In about 25 percent of all cases, JPAC teams return with dental remains. That’s when JPAC odontologists come into play. Dental remains often offer the best means available to positively identify an individual because teeth are durable and are unique from person to person.

“Enamel found in teeth is the hardest natural tissue found in the body and some of the restorative [dental] materials such as gold, porcelain, amalgam are harder than enamel. Usually, teeth will endure a disaster, which can help in the identification,” Army Lt. Col. Gregory Silver, JPAC odontologist said.

The process of matching teeth to a particular person begins by compiling a list of MIAs who might be linked to remains of teeth found at a site. Forensic dentists then re-create dental records based on the teeth ‘found in the field’ and compare that with historical dental charts. The goal is to find a match with a MIA or exclude MIAs who teeth do not match.

“The average person has 32 teeth and each tooth has five surfaces to be restored in various combinations. This will give a huge number of possibilities [in an identification],” Silver said. “Dental remains will quickly tell you who someone is or is not.”

Once JPAC forensic dentist discover all the similarities between a missing individual’s antemortem dental record and a particular set of dental remains, their findings are added to the case file for that MIA.

“Dental evidence resists decomposition and may be analyzed for an indefinite period of time. As we are looking at historic remains, the dental elements are of utmost importance for identification,” said Navy Cmdr. Kevin Torske, JPAC’s senior forensic odontologist.

At times, there may be very little to examine. This was the situation with Henry’s first case at JPAC when he was presented with only three teeth held by a fragment of an upper jaw.
“It was somewhat daunting,” Henry said. Henry said he initially thought that he would never crack the case, but he was wrong.

“One tooth had a filling and that was unique enough to one individual,” he said.
From only one tooth, Henry established a direct link between the remains and a missing service member.

That service member was part of a B-24 flight crew that crashed with 11 people on board. Dental records were available on all of the crewmen.

“The remains we had could be only one of the crewmembers,” Henry said.

While teeth are often critical to the identification process, Torske emphasized that dental work is only a portion of the overall picture.

Dental remains analyzed by JPAC forensic dentists offer another line of evidence to strengthen the case to help identify a missing person, but the final identification is a team effort that involves combining all available evidence.

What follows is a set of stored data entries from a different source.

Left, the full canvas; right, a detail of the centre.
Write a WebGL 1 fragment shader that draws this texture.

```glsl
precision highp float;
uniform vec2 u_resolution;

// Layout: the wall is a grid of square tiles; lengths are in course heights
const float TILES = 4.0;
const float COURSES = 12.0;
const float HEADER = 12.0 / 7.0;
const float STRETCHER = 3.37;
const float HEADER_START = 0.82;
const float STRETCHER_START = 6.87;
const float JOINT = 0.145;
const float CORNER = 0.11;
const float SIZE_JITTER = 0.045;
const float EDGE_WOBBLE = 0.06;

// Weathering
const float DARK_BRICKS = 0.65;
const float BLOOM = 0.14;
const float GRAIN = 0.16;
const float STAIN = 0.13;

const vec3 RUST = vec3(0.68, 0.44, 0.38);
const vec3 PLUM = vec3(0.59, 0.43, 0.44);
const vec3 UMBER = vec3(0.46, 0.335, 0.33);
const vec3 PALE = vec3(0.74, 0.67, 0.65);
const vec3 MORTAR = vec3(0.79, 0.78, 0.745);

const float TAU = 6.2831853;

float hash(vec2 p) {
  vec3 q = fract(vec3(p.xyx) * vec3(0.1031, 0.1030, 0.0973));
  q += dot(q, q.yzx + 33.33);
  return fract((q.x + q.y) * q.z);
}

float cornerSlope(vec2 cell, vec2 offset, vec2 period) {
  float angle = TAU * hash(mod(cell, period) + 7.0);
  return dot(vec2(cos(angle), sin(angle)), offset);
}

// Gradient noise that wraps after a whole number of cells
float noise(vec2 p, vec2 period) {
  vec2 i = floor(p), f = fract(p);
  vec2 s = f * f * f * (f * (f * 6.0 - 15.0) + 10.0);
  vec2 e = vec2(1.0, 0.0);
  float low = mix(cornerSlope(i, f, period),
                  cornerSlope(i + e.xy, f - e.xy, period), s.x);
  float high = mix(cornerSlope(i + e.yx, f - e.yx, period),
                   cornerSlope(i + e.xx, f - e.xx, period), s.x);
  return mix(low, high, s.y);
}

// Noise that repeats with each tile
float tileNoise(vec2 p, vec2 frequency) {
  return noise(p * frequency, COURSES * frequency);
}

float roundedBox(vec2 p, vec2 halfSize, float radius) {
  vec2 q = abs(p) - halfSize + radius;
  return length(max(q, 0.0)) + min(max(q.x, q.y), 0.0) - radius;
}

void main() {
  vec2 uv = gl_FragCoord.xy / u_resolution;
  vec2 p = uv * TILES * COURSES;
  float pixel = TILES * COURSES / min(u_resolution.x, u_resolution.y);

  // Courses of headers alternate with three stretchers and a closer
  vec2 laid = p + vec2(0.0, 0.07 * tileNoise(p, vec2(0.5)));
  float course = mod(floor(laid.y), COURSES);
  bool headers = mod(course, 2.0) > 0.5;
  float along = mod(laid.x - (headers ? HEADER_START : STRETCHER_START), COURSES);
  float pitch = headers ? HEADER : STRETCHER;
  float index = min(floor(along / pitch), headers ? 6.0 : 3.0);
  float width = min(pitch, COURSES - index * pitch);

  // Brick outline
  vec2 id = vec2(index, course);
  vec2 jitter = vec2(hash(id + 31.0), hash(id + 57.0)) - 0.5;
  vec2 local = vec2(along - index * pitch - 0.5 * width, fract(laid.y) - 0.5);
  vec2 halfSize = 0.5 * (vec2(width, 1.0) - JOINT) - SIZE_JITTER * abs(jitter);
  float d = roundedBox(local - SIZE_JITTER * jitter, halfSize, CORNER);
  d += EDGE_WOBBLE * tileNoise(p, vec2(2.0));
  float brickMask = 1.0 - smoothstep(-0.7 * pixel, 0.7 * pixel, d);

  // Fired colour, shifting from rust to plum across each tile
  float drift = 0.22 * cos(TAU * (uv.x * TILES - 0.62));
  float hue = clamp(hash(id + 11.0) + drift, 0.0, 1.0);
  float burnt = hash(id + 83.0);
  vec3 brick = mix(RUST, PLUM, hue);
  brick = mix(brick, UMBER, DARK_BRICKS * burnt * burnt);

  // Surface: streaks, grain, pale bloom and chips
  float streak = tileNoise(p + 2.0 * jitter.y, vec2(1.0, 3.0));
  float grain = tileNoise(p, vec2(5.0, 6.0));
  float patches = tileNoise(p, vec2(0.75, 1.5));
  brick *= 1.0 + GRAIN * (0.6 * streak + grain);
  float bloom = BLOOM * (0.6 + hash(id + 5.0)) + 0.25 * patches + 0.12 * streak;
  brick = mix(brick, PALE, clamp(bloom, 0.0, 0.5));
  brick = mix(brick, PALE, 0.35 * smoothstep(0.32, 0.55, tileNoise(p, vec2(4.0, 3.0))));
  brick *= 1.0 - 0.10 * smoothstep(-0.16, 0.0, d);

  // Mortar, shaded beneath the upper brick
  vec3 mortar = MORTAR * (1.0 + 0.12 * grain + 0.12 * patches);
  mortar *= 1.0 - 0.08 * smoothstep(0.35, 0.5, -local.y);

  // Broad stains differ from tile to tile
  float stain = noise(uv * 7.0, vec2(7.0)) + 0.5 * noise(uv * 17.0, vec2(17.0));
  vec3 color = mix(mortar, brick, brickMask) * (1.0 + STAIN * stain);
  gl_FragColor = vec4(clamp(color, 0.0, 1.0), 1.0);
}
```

“Along with anthropology,” Torske said, “material evidence, mitochondrial DNA, and historical information, dental [evidence] simply offers another piece of the puzzle in the complex act of identifying historic human remains.” (Courtesy of Pacific Air Forces)